The matter of compensation also came up in Reynders’ keynote; consumers within the EU are currently at risk of losing out on compensation for AI errors.

However, Reynders said that the Commission will work on directive amendments, product liability directives, and national liability regimes.

The Commission’s whitepaper on AI addresses two categories of risk: AI applications that cause harm to personal interests and risking the public at large, and any other AI applications.

What determines what qualifies as ‘high-risk’ remains to be conclusive, with this still being discussed and tested.

Another notable talking point was that of bias within AI systems; even though discrimination is prohibited under under the European Convention for Human Rights, the complexity that AI, which has often been labelled a ‘black box’, can provide means that there is difficulty in ensuring complete objectivity without human intervention.

Next steps

The European Commission is set to hold consultations with public stakeholders on AI usage up until the 19th May, as stated by policy maker Bertelmann.

Discussions will be had with member states and the research community, in addition to a planned framework stakeholder conference in the Spring.
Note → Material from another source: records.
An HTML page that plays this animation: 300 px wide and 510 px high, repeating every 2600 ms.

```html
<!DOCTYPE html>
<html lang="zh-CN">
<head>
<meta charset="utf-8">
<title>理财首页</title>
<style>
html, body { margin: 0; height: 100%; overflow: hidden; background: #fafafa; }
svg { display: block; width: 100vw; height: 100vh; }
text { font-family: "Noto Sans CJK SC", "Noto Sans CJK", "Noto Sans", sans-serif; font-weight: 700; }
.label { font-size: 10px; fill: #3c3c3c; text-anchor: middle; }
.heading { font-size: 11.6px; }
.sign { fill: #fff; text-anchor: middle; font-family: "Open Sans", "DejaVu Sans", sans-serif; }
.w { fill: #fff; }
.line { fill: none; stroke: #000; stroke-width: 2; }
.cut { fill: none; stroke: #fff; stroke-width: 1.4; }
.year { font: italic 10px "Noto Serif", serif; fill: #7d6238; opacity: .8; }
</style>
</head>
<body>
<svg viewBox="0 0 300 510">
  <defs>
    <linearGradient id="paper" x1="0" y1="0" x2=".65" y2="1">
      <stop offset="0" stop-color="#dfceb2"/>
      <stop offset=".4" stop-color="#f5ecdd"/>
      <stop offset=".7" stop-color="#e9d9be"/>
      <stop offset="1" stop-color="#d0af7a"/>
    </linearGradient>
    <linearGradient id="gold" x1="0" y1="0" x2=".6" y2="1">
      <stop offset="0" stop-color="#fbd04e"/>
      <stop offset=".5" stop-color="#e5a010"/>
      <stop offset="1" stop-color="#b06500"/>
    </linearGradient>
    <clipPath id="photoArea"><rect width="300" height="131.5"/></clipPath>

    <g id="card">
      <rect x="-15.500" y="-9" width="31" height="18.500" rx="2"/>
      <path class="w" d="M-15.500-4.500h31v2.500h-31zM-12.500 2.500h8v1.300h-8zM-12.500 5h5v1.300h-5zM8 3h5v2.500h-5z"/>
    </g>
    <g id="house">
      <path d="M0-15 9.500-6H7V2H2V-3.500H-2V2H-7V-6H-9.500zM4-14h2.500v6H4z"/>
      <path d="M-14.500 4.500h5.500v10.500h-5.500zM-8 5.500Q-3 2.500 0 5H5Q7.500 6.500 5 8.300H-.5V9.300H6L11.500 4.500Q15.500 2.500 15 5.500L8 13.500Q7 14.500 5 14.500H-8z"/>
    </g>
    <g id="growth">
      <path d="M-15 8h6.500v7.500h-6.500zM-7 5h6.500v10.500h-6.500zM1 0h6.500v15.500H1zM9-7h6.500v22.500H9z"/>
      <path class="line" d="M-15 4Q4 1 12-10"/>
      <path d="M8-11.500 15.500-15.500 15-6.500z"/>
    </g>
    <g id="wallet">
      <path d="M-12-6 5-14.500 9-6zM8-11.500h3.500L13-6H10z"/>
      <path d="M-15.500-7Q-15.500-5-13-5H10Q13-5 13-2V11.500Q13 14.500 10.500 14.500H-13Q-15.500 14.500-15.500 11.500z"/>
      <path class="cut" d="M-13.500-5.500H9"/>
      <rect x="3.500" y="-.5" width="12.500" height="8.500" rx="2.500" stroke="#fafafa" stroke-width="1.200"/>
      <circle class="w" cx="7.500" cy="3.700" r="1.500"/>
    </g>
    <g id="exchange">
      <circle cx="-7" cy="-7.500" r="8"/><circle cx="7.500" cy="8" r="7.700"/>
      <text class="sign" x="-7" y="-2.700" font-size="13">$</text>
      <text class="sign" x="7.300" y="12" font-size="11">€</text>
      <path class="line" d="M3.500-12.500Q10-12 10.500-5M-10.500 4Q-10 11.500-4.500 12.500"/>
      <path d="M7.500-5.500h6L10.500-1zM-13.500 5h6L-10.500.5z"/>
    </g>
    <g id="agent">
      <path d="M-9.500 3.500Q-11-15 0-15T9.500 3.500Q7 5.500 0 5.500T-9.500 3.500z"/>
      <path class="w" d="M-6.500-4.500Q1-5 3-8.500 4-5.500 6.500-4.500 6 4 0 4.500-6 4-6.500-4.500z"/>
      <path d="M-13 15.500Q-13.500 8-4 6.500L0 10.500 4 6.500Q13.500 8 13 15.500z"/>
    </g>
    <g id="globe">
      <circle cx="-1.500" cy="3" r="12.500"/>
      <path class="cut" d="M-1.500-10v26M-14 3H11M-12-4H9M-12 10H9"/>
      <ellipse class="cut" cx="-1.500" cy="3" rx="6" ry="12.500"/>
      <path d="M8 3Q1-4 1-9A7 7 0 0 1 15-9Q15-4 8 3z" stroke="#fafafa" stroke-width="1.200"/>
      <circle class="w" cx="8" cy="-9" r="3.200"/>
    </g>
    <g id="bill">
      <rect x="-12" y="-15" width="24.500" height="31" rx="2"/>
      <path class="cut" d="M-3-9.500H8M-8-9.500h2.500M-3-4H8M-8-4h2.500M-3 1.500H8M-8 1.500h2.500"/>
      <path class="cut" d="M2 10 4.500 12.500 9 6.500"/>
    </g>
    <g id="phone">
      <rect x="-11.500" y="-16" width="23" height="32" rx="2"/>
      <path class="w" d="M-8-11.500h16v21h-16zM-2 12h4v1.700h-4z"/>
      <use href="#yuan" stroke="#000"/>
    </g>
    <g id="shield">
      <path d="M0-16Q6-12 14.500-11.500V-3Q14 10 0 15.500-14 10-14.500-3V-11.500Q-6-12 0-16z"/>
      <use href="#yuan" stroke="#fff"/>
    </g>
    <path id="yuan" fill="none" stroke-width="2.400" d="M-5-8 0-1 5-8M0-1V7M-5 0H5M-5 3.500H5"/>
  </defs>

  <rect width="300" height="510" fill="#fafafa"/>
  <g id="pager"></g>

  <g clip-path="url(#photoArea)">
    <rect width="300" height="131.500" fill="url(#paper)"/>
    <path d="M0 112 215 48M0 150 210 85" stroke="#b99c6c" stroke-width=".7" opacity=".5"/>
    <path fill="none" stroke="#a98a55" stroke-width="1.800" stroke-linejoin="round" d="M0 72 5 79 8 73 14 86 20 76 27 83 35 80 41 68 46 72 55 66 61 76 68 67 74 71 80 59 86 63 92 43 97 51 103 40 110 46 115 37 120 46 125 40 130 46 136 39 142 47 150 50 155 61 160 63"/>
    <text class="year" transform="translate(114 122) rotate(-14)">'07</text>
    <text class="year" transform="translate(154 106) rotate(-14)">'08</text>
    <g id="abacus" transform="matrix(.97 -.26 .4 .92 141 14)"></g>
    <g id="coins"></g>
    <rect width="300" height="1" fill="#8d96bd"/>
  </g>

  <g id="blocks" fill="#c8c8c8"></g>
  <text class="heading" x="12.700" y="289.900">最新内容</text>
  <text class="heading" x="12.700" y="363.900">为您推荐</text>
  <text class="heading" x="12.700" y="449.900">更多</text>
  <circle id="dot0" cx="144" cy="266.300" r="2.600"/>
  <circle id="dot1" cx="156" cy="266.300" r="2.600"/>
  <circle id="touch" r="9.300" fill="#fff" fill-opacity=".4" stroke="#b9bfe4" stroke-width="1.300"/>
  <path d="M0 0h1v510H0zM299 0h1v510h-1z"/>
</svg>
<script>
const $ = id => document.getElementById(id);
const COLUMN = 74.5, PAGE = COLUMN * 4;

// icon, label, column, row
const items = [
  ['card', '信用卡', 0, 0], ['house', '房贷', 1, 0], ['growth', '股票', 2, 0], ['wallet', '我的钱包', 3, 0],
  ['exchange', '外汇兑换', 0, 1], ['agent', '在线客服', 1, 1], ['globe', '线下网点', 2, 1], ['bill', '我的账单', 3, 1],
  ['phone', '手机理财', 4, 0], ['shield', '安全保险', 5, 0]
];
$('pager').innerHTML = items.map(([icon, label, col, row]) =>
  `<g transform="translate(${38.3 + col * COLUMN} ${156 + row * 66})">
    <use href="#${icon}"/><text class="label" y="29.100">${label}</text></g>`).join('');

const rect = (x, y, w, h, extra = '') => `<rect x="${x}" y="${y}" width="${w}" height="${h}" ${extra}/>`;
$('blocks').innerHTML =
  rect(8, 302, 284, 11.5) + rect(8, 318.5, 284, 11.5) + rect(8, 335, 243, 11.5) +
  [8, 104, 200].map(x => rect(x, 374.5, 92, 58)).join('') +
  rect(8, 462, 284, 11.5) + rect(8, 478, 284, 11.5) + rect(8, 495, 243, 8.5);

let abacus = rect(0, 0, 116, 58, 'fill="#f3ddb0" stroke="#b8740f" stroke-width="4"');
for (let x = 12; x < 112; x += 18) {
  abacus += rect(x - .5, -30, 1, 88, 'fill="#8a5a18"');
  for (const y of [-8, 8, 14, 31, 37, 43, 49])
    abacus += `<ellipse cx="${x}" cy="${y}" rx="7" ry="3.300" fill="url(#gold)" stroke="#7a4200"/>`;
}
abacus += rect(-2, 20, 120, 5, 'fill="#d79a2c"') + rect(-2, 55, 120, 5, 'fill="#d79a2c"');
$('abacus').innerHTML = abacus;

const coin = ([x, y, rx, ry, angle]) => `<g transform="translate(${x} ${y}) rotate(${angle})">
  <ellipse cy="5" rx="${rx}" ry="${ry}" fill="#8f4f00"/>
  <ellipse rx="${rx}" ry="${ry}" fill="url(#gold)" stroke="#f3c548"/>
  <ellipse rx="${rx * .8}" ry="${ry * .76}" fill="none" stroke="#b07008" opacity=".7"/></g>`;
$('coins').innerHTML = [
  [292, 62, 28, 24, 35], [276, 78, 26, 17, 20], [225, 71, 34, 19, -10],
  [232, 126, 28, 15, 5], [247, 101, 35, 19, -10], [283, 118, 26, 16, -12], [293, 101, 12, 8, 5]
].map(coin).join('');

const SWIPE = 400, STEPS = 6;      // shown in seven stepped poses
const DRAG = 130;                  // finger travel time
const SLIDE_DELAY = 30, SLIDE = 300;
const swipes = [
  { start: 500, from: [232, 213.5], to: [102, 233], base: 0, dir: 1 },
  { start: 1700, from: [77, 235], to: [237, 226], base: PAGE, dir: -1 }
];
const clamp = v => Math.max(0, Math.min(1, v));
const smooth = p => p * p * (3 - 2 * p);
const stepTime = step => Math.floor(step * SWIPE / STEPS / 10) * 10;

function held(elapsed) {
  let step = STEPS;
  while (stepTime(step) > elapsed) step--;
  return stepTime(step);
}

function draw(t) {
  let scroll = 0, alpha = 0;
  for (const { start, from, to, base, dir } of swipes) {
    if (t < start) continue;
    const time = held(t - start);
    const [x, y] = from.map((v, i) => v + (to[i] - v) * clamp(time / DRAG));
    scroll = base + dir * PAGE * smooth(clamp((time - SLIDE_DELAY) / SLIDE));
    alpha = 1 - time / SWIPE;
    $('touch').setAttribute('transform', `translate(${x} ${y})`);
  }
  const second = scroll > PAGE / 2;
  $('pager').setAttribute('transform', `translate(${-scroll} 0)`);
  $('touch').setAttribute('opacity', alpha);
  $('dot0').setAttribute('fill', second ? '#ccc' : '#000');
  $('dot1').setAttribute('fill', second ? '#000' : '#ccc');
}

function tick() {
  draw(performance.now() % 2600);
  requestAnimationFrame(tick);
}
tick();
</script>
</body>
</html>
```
In his opening keynote, commissioner Reynders said that building trust with citizens and actors “won’t be easy, but it could be the beginning of the process”.